WHAT TO PRODUCE => Filter these entries down to lines holding "seed".

*** Opening of MATERIAL FOR THE TASK ***

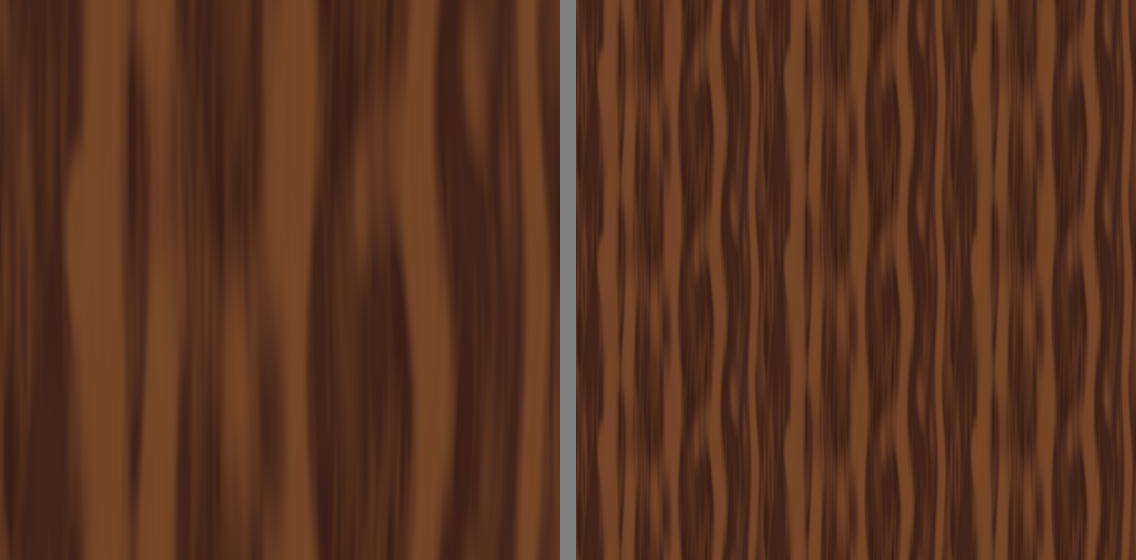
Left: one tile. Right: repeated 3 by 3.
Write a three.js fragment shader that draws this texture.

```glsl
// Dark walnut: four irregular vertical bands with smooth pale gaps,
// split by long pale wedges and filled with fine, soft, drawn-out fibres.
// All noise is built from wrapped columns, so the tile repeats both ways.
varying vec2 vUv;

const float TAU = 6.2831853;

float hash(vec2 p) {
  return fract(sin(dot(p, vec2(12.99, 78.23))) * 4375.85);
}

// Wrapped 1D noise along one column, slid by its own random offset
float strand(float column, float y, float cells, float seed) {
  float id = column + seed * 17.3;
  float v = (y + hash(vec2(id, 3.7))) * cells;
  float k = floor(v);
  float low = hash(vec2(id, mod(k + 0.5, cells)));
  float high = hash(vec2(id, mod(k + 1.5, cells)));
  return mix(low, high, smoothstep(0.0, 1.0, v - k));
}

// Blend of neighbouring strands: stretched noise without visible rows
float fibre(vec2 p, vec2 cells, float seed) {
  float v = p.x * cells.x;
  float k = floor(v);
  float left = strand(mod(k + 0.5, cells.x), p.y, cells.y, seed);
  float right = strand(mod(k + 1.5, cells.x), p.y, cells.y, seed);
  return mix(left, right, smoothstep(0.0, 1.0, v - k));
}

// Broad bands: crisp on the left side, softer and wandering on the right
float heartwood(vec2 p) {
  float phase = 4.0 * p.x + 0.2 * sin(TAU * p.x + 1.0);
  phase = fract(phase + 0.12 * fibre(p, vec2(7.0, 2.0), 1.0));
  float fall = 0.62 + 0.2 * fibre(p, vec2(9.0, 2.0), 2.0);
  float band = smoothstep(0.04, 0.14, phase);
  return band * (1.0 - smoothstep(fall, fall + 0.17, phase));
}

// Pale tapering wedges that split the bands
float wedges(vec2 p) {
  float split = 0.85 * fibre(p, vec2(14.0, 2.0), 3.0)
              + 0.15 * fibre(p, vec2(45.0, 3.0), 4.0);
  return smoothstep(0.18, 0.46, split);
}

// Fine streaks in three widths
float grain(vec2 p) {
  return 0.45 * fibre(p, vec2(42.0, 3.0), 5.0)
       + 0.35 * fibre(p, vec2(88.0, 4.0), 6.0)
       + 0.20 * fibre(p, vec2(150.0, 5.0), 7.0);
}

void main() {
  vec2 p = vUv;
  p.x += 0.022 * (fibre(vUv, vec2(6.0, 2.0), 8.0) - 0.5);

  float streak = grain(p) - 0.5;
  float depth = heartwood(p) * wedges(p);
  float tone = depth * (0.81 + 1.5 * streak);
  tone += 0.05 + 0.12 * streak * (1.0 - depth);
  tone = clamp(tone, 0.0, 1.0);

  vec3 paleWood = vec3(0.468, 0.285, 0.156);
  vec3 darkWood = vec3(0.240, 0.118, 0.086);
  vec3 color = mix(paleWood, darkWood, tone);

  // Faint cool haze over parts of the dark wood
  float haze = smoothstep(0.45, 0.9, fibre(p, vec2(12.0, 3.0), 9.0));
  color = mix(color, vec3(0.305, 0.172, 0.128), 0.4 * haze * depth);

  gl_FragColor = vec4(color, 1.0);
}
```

*** Close of MATERIAL FOR THE TASK ***

TASK SOLUTION =>
float strand(float column, float y, float cells, float seed) {
  float id = column + seed * 17.3;
float fibre(vec2 p, vec2 cells, float seed) {
  float left = strand(mod(k + 0.5, cells.x), p.y, cells.y, seed);
  float right = strand(mod(k + 1.5, cells.x), p.y, cells.y, seed);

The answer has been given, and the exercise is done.